Posted March 4, 2008on:
It’s Small Press Month! In the USA, at any rate, but I’m not aware of a similar Canadian celebration so I’ll co-opt this one. I am only giving much of a hoot because Dan Pritch’s announcement coincided with my reading of another devastating Andre Dubus story collection (excerpt in previous post) published by David R. Godine, with which Mr. Pritch is associated. So why not take a look at the shelves and see which small press books were patiently waiting for me?
NYRB Classics may technically be an imprint rather than a press but I’m going to ignore that because it’s my blog.
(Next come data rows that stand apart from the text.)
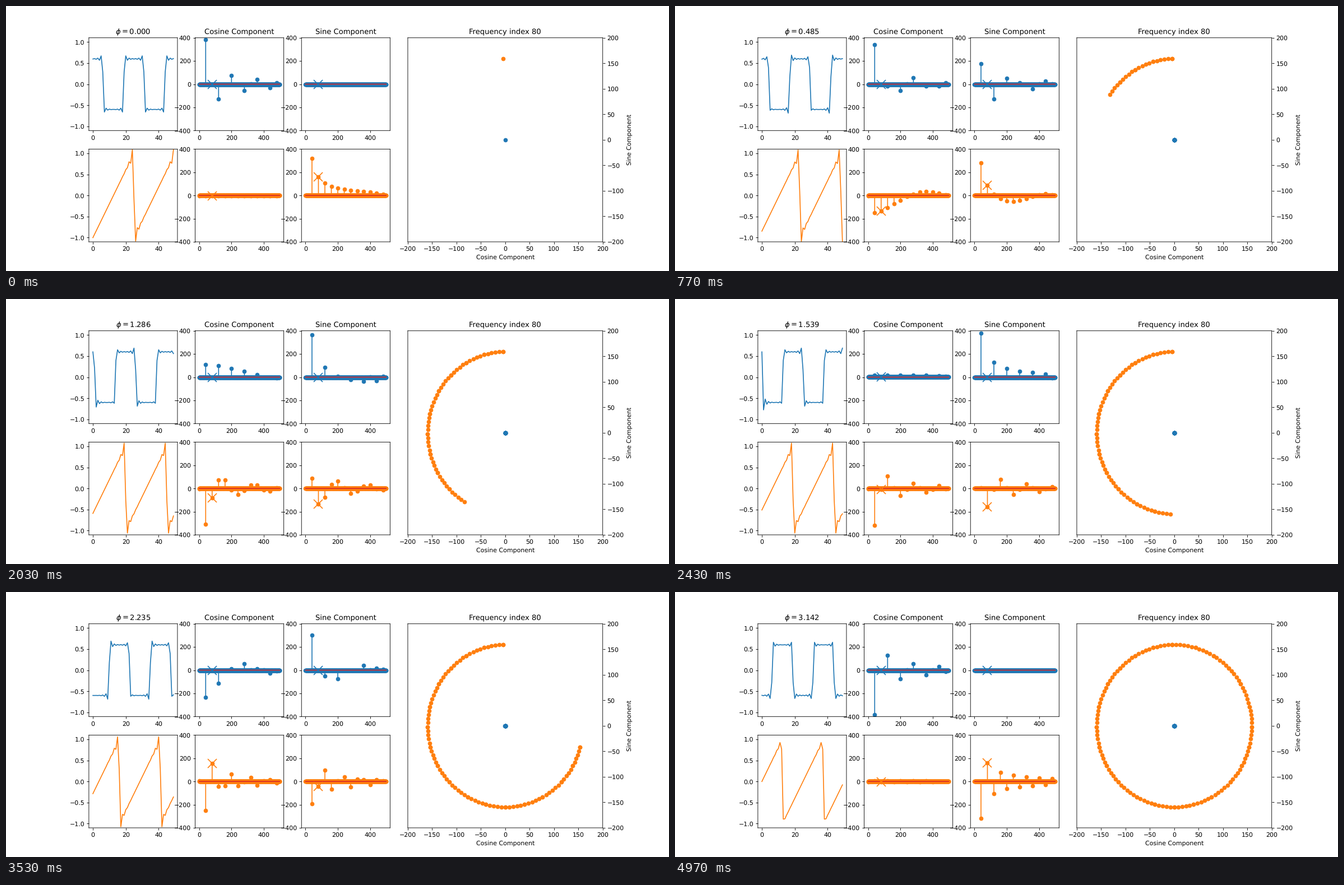
Write a matplotlib script that moves like this. It is 1183 px wide and 473 px high and loops after 5010 ms.

```python
import numpy as np
import matplotlib.pyplot as plt
from matplotlib.animation import FuncAnimation

STEPS, FPS = 150, 30                    # phase steps and their rate
TICK_MS, LOOP_MS = 30, 5010
OVER, SAMPLES, PERIOD = 10, 1000, 25    # oversampling, samples, samples per cycle
SHOWN, BIN = 50, 80
ORDER, PAD, TAIL = 8, 27, 1000

# Soft, unsnapped edges throughout
plt.rcParams.update({"path.snap": False, "text.hinting": "none"})

phis = np.linspace(0, np.pi, STEPS)


def phase():
    """Cycle position in [0, 1) per step and fine sample, in exact integers."""
    n = np.arange(SAMPLES * OVER)
    j = np.arange(STEPS)[:, None]
    cycle, half = PERIOD * OVER, 2 * (STEPS - 1)
    return (n * half + j * cycle) % (cycle * half) / (cycle * half)


def decimate(x):
    """Zero-phase Butterworth low-pass, then keep every OVER-th sample."""
    ext = np.pad(x, ((0, 0), (PAD, PAD)), "reflect", reflect_type="odd")
    ext = np.pad(ext, ((0, 0), (TAIL, TAIL)), "edge")
    f = np.fft.rfftfreq(ext.shape[1])
    ratio = np.tan(np.pi * f) / np.tan(np.pi / (2 * OVER))
    gain = 1 / (1 + ratio ** (2 * ORDER))
    y = np.fft.irfft(np.fft.rfft(ext) * gain, ext.shape[1])
    start = PAD + TAIL
    return y[:, start:start + SAMPLES * OVER:OVER]


p = phase()
square = decimate(np.where((p + 0.25) % 1 < 0.5, 0.6, -0.6))
saw = decimate(2 * p - 1)

fig = plt.figure(figsize=(15, 5.998), dpi=78.867)
grid = fig.add_gridspec(2, 5)
bins = np.arange(SAMPLES // 2)


class Stems:
    def __init__(self, ax, values, color):
        self.values = values
        self.dots, self.bars, _ = ax.stem(
            bins, values[0], linefmt=color + "-", markerfmt=color + "o", basefmt="C3-")
        self.cross, = ax.plot([BIN], [values[0, BIN]], color + "x", ms=14, mew=1.5)
        ax.set_ylim(-400, 400)

    def update(self, k):
        v = self.values[k]
        self.dots.set_ydata(v)
        segs = np.zeros((len(bins), 2, 2))
        segs[:, :, 0] = bins[:, None]
        segs[:, 1, 1] = v
        self.bars.set_segments(segs)
        self.cross.set_ydata([v[BIN]])


class Row:
    def __init__(self, row, signal, color):
        self.signal = signal[:, :SHOWN]
        self.spec = np.fft.rfft(signal)[:, :SAMPLES // 2]
        self.axes = [fig.add_subplot(grid[row, c]) for c in range(3)]
        self.wave, = self.axes[0].plot(self.signal[0], color)
        self.axes[0].set_ylim(-1.1, 1.1)
        self.stems = [Stems(self.axes[1], self.spec.real, color),
                      Stems(self.axes[2], self.spec.imag, color)]
        self.color = color

    def add_trace(self, ax):
        self.trace, = ax.plot([], [], self.color + "o")

    def update(self, k):
        self.wave.set_ydata(self.signal[k])
        for s in self.stems:
            s.update(k)
        z = self.spec[:k + 1, BIN]
        self.trace.set_data(z.real, z.imag)


rows = [Row(0, square, "C0"), Row(1, saw, "C1")]
title = rows[0].axes[0].set_title("")
rows[0].axes[1].set_title("Cosine Component")
rows[0].axes[2].set_title("Sine Component")

plane = fig.add_subplot(grid[:, 3:])
plane.set(xlim=(-200, 200), ylim=(-200, 200), title=f"Frequency index {BIN}",
          xlabel="Cosine Component", ylabel="Sine Component")
plane.yaxis.tick_right()
plane.yaxis.set_label_position("right")
for r in rows:
    r.add_trace(plane)


def update(i):
    # Newest step that begins within this tick, to the nearest 10 ms
    k = min((i * TICK_MS + 25) * FPS // 1000, STEPS - 1)
    title.set_text(rf"$\phi = {phis[k]:.3f}$")
    for r in rows:
        r.update(k)
    return []


anim = FuncAnimation(fig, update, frames=LOOP_MS // TICK_MS, interval=TICK_MS, repeat=True)
plt.show()
```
I may march on with Gallant for a story or two more but if it doesn’t make me pause for several minutes the way the Andre Dubus did I’ll probably switch to Tropic Moon by Simenon.
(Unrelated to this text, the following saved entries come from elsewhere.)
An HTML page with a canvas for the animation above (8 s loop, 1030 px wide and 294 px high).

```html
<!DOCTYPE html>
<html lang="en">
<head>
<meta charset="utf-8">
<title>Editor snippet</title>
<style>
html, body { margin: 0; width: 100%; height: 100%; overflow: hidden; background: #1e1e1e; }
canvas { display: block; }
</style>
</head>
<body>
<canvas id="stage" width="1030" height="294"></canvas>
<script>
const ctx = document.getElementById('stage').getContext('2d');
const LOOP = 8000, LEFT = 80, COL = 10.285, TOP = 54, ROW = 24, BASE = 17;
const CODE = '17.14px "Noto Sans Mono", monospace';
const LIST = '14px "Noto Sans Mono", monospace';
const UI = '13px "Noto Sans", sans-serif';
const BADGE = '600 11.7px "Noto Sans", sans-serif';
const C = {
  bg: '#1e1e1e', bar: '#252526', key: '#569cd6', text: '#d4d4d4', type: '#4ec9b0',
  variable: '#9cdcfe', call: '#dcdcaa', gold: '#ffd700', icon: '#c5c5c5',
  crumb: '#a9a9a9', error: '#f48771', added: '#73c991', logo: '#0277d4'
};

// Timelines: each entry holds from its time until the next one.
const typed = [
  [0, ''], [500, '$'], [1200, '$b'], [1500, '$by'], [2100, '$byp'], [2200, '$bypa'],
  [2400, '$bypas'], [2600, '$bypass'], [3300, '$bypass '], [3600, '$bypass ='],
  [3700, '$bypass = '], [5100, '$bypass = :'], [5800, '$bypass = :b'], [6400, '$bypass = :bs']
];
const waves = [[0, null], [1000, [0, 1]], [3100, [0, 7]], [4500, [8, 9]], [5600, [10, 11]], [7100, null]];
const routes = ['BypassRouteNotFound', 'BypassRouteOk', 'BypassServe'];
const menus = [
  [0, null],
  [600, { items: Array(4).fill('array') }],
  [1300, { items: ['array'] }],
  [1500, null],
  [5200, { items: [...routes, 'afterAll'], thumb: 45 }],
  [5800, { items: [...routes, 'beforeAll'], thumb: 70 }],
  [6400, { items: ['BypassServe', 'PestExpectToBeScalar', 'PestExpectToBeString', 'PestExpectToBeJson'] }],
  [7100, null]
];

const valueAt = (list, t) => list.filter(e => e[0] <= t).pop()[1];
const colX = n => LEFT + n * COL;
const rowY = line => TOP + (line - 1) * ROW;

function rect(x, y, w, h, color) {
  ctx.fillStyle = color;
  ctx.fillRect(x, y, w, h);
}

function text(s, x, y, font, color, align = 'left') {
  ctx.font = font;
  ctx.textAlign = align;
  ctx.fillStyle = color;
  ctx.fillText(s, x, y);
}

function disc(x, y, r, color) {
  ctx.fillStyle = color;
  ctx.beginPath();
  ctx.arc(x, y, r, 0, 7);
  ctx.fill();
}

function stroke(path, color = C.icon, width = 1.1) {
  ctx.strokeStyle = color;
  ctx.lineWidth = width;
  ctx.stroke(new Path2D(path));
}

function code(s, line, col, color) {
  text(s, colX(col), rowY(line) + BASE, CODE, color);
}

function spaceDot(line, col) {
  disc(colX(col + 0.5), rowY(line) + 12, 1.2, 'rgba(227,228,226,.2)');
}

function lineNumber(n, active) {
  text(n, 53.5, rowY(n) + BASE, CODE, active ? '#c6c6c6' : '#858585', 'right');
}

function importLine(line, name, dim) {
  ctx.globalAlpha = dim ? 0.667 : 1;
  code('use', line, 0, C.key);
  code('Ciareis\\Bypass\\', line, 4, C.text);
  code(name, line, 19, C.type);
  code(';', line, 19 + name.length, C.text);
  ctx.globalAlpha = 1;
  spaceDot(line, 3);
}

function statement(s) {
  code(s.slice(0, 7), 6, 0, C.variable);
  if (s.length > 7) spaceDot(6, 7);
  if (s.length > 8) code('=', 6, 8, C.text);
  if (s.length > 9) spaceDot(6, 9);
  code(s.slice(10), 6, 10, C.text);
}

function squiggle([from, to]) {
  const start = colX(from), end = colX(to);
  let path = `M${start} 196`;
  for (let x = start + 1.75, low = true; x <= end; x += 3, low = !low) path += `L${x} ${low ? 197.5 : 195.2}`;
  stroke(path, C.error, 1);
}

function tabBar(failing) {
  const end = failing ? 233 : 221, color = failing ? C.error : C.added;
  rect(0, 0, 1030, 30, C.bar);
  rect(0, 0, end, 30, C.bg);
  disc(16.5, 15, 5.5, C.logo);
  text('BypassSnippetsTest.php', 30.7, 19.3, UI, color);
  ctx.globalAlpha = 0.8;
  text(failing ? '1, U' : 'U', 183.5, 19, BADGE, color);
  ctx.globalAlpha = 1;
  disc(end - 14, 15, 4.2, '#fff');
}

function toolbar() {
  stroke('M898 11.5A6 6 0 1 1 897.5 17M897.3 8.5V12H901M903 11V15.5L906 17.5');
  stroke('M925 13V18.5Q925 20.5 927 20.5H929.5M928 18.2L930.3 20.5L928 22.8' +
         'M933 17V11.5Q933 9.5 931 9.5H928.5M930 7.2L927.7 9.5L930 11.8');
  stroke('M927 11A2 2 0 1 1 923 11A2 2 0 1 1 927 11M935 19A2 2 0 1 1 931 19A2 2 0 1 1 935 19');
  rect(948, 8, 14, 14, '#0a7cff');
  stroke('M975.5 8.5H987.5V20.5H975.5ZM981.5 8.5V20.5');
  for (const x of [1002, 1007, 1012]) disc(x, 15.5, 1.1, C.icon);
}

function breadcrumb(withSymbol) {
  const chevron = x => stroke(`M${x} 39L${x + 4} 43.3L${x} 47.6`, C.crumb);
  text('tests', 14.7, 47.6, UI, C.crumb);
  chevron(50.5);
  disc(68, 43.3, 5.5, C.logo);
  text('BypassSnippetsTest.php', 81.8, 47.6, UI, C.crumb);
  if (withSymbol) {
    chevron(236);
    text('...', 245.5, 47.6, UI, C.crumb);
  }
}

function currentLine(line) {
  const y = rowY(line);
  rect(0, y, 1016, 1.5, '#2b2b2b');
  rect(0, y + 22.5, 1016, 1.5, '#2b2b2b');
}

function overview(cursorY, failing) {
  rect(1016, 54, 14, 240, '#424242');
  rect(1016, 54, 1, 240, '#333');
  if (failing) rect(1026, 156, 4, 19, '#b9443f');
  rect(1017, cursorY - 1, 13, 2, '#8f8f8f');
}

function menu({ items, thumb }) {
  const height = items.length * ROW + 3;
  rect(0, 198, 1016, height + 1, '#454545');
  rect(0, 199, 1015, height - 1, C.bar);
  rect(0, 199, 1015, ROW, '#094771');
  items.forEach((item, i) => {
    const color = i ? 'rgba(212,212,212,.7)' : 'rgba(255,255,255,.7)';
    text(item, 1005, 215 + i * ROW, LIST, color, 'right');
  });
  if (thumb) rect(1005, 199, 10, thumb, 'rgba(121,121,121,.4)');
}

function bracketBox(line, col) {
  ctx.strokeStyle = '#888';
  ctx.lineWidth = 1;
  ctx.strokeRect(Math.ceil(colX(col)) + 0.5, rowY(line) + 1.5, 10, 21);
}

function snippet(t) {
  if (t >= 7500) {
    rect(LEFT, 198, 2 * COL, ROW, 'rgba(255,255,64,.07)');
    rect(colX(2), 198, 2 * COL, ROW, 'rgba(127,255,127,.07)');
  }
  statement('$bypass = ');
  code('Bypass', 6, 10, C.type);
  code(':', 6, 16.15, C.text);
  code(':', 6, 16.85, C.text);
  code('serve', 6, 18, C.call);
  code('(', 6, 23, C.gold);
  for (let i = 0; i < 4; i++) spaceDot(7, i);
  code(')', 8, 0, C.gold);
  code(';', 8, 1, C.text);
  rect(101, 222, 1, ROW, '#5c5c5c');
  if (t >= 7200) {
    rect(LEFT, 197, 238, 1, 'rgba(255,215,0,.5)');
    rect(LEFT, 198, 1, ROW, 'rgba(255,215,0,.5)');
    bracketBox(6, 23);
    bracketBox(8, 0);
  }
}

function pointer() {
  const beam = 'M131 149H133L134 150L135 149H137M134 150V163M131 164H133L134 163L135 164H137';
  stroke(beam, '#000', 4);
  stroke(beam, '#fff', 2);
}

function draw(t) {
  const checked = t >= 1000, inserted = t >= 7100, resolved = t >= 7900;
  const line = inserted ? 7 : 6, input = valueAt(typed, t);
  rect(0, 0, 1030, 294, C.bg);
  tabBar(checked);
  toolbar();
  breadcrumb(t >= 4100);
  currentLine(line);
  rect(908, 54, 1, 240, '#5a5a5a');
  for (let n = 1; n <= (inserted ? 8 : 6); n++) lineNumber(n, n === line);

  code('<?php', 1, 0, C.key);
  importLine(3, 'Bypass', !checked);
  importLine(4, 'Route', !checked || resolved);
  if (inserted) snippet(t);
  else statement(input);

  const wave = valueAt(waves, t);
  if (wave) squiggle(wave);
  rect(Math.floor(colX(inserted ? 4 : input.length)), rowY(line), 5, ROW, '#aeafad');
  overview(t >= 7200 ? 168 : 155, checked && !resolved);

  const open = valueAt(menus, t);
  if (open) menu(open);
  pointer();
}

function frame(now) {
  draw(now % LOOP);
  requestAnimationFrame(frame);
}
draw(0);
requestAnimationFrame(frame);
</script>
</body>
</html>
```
Other possible choices:
How I Became a Nun – Cesar Aira, translated by Chris Andrews
Bad Imaginings – Caroline Adderson and/or Walking in Paradise – Libby Creelman
The Wizard Swami – Cyril Dabydeen
One of my Peepal Tree Press books.
And I have a few other stuff by Graywolf, New Directions and Serpent’s Tail. I’ll see how it goes.
Readers, it’s a miracle. Sarah Hall managed to impress me with her latest novel. She’s not a genius, it’s not a masterpiece, but it’s actually asking some interesting questions here. It’s engaging! and not populated with drunken metaphors and promiscuous adjectives. I wasn’t at all impressed with the dystopian elements at all, but once she left all that description work behind and focused on the feminist community living out in the boonies, well, things picked up. I appreciated the situation the dystopian elements created but am too used to the global warming – oppressive police force – mindless drone work etc. scenario to be even mildly shocked.
I’m kinda interested in her first novel. Maybe Electric Michelangelo was just a phase.